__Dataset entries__

--- START ---

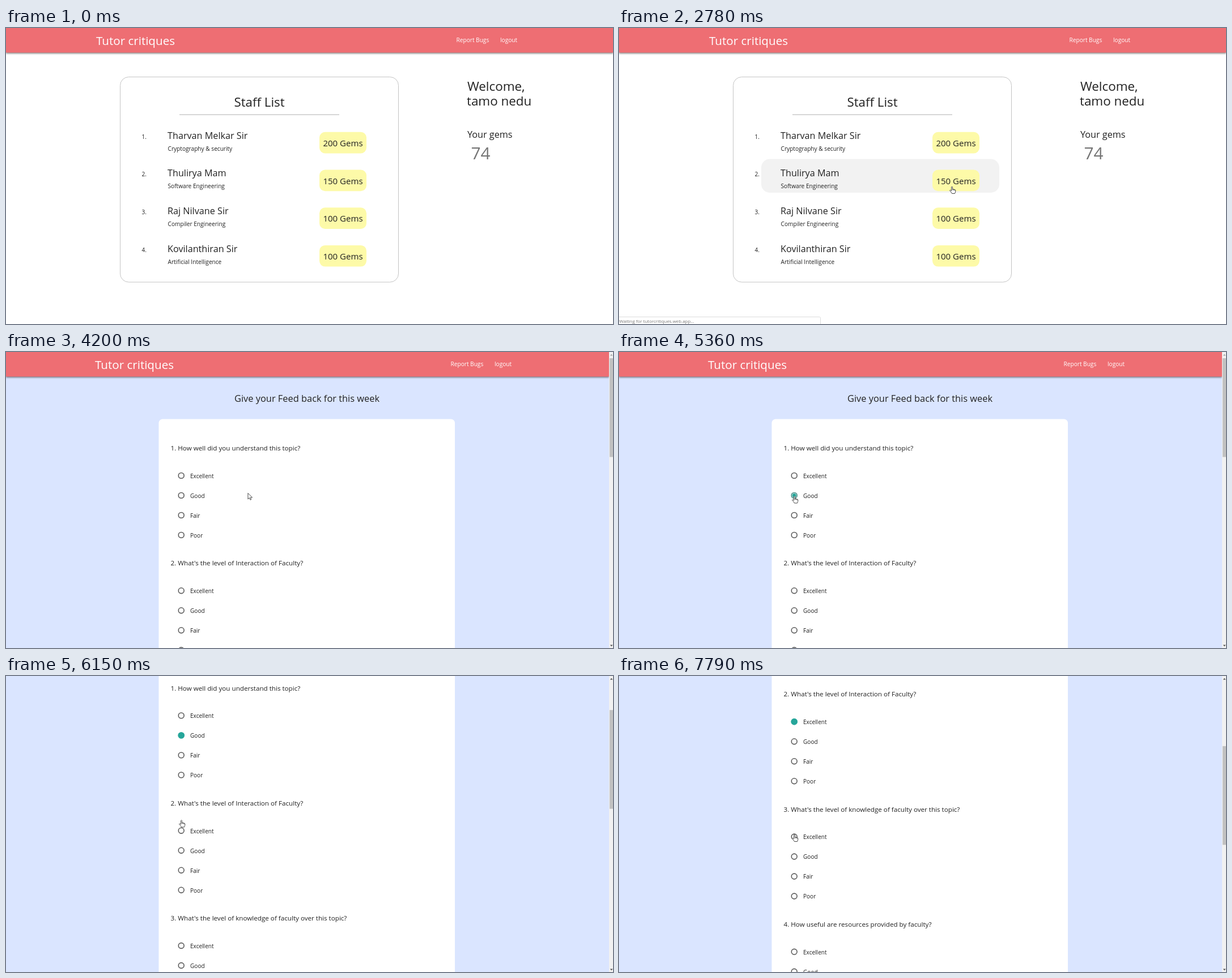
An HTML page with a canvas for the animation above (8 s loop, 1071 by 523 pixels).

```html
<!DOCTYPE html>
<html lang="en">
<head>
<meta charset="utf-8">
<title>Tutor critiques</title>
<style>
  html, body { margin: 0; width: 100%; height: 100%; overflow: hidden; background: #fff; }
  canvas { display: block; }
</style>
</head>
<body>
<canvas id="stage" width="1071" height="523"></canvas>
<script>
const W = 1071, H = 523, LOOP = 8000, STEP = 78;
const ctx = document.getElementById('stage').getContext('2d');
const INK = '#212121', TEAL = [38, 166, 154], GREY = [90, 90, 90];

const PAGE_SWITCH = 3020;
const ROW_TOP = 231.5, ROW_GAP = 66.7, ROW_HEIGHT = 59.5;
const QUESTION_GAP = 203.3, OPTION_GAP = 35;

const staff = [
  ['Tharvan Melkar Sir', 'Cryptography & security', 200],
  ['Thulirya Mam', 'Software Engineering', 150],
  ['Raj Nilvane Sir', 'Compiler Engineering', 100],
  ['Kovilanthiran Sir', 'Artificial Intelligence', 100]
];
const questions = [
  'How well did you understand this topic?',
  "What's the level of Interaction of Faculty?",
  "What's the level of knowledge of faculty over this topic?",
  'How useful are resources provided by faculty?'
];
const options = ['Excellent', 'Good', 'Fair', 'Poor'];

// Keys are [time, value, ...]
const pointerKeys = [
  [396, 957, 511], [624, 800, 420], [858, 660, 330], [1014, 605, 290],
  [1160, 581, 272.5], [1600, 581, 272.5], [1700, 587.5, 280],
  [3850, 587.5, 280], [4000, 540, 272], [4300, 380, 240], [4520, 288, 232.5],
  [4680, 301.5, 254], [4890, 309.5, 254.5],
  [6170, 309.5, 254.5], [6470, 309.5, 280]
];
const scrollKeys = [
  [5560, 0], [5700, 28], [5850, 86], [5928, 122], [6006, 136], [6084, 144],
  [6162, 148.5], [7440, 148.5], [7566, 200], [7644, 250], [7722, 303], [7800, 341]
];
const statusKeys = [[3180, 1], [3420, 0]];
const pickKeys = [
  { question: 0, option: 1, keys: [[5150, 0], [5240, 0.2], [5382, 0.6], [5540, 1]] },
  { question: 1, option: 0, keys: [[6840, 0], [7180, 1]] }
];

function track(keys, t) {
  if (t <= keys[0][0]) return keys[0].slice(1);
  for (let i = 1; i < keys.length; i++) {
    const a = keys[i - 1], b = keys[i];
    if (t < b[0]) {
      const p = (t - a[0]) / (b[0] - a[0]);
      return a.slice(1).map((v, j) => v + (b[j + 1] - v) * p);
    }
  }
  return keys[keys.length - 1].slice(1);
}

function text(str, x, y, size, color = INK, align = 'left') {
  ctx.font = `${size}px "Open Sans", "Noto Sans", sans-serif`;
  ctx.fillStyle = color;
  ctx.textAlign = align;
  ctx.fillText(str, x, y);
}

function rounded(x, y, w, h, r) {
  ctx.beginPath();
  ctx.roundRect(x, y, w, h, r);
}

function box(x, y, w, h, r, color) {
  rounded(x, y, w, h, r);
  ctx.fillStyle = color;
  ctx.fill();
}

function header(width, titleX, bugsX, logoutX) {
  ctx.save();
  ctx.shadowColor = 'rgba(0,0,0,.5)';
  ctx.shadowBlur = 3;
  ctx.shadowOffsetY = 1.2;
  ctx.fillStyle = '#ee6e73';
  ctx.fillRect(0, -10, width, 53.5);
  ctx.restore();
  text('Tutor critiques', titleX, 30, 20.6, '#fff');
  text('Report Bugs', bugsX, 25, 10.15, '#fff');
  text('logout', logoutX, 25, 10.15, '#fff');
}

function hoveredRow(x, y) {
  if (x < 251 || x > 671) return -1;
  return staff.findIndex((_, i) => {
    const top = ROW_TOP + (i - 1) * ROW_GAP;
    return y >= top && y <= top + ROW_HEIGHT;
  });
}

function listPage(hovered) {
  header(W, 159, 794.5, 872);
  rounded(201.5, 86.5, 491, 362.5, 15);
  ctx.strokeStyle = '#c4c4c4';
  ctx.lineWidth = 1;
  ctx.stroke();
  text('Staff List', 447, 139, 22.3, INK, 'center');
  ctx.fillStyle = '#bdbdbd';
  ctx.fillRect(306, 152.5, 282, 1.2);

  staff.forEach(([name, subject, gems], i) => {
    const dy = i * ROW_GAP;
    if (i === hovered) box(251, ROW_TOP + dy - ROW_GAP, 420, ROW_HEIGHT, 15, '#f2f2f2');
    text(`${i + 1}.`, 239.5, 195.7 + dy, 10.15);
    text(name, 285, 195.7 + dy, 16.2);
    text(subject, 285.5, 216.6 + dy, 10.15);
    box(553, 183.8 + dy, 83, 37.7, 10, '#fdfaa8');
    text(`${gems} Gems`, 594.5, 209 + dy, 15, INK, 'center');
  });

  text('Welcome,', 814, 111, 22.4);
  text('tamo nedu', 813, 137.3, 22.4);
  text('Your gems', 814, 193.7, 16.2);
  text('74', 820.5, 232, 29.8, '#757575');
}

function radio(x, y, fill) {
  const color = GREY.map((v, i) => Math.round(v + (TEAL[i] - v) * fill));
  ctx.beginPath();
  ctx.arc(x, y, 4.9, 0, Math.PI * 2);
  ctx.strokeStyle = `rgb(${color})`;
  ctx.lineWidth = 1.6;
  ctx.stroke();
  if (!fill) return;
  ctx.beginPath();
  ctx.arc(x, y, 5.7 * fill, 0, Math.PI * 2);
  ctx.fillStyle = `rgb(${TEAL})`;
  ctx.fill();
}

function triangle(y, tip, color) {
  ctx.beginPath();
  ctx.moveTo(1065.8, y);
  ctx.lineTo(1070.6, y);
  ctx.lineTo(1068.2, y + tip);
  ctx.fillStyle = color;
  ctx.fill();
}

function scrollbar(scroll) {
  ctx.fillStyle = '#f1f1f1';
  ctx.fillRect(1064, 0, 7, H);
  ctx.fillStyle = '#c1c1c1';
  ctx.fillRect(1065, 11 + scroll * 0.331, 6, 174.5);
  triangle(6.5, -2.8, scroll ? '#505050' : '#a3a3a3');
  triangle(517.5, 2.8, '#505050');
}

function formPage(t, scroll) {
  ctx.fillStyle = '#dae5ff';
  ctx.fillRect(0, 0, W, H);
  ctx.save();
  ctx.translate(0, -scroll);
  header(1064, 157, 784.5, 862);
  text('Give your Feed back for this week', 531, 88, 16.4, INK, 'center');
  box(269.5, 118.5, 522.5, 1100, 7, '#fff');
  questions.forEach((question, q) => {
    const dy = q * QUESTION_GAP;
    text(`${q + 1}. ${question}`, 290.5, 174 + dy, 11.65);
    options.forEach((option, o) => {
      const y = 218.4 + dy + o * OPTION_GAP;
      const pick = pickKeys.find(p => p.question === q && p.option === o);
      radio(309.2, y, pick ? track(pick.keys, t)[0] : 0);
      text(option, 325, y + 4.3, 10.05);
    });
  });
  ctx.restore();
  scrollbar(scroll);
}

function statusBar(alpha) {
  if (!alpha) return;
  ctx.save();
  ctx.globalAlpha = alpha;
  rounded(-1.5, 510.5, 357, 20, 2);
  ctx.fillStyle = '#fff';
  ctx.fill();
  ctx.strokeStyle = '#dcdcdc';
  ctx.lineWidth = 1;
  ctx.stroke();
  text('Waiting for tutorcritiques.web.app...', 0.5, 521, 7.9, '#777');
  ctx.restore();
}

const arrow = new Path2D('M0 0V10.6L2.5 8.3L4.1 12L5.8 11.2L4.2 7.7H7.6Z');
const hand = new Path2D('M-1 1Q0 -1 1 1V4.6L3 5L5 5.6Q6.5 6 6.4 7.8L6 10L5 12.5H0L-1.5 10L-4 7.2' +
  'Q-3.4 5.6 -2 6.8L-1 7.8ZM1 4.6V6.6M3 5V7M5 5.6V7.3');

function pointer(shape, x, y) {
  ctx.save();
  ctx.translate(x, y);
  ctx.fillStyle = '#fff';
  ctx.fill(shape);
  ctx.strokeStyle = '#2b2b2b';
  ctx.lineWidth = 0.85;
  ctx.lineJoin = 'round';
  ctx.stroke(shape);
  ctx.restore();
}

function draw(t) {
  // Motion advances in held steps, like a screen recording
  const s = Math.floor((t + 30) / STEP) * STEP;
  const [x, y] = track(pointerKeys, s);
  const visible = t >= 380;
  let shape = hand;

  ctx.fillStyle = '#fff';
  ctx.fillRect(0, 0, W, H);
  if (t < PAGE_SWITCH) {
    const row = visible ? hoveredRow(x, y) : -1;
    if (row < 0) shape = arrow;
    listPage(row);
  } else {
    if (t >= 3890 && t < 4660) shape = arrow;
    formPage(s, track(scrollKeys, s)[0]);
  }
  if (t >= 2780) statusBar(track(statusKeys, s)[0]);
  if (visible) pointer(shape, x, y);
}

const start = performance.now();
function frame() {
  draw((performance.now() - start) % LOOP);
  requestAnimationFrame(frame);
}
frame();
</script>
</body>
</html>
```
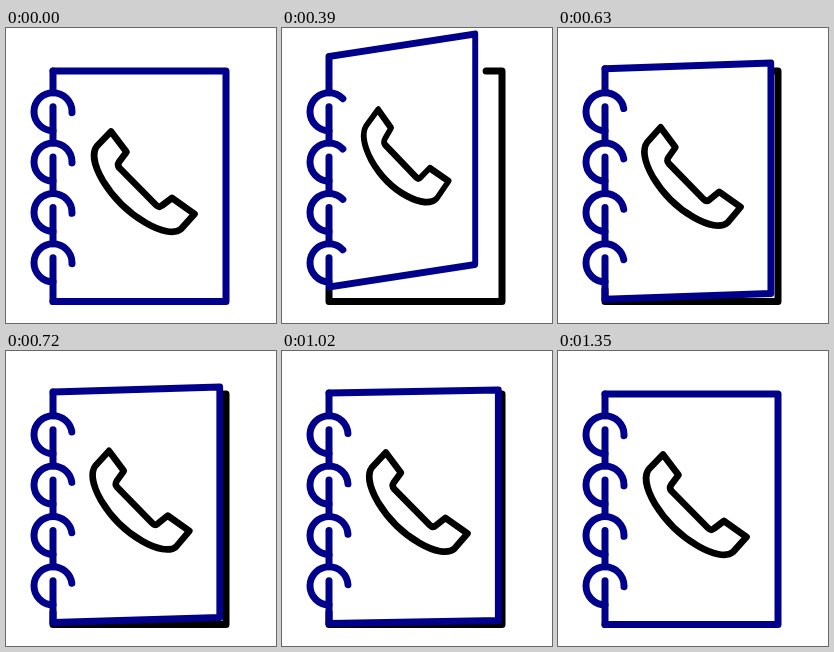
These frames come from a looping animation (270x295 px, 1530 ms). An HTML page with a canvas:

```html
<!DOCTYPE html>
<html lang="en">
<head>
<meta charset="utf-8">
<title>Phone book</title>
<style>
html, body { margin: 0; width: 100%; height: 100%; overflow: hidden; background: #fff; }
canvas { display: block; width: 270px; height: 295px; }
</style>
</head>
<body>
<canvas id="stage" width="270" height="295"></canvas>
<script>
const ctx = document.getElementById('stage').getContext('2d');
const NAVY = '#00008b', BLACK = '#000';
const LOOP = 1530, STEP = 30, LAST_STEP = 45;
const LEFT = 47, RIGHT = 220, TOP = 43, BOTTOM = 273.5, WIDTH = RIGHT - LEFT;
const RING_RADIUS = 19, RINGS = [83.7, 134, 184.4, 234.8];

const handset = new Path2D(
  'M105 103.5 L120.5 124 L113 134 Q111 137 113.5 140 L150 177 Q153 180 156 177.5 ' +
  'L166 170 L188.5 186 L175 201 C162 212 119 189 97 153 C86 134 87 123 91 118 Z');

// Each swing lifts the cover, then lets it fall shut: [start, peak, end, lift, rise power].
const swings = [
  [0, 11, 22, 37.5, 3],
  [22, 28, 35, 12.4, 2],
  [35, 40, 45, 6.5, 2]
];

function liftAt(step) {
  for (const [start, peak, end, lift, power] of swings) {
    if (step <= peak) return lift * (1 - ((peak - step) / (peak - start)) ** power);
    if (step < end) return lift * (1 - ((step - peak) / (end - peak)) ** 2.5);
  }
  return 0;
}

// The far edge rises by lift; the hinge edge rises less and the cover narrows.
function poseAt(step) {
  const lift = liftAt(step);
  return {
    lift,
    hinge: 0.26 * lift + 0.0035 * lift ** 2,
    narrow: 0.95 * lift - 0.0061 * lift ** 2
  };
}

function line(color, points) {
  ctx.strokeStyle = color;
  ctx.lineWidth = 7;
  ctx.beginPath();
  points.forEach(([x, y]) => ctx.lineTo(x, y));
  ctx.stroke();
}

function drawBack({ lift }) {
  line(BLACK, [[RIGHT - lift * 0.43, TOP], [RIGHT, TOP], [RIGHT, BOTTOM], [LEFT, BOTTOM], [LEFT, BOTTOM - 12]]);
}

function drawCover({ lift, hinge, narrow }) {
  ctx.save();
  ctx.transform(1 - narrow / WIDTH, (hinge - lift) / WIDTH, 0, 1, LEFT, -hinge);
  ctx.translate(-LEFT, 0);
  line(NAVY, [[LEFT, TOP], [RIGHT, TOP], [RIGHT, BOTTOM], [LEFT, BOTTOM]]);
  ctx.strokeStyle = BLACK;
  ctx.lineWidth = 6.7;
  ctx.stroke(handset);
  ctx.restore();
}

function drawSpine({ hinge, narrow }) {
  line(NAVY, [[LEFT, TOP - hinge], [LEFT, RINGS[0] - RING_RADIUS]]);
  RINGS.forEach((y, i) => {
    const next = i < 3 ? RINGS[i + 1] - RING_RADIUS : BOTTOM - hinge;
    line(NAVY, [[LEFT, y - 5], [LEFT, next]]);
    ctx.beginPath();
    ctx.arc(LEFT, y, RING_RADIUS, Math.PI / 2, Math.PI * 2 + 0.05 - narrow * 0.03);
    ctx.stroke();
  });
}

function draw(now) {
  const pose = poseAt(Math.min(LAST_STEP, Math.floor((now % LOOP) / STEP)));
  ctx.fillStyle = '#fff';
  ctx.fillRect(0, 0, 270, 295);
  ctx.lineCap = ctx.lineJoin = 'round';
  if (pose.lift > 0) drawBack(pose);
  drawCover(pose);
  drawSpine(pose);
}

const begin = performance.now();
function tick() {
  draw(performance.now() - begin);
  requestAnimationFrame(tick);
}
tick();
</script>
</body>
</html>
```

--- END ---

__EXERCISE__
From the entries, copy out each line containing the word "stage".

__RESPONSE__
<canvas id="stage" width="1071" height="523"></canvas>
const ctx = document.getElementById('stage').getContext('2d');
<canvas id="stage" width="270" height="295"></canvas>
const ctx = document.getElementById('stage').getContext('2d');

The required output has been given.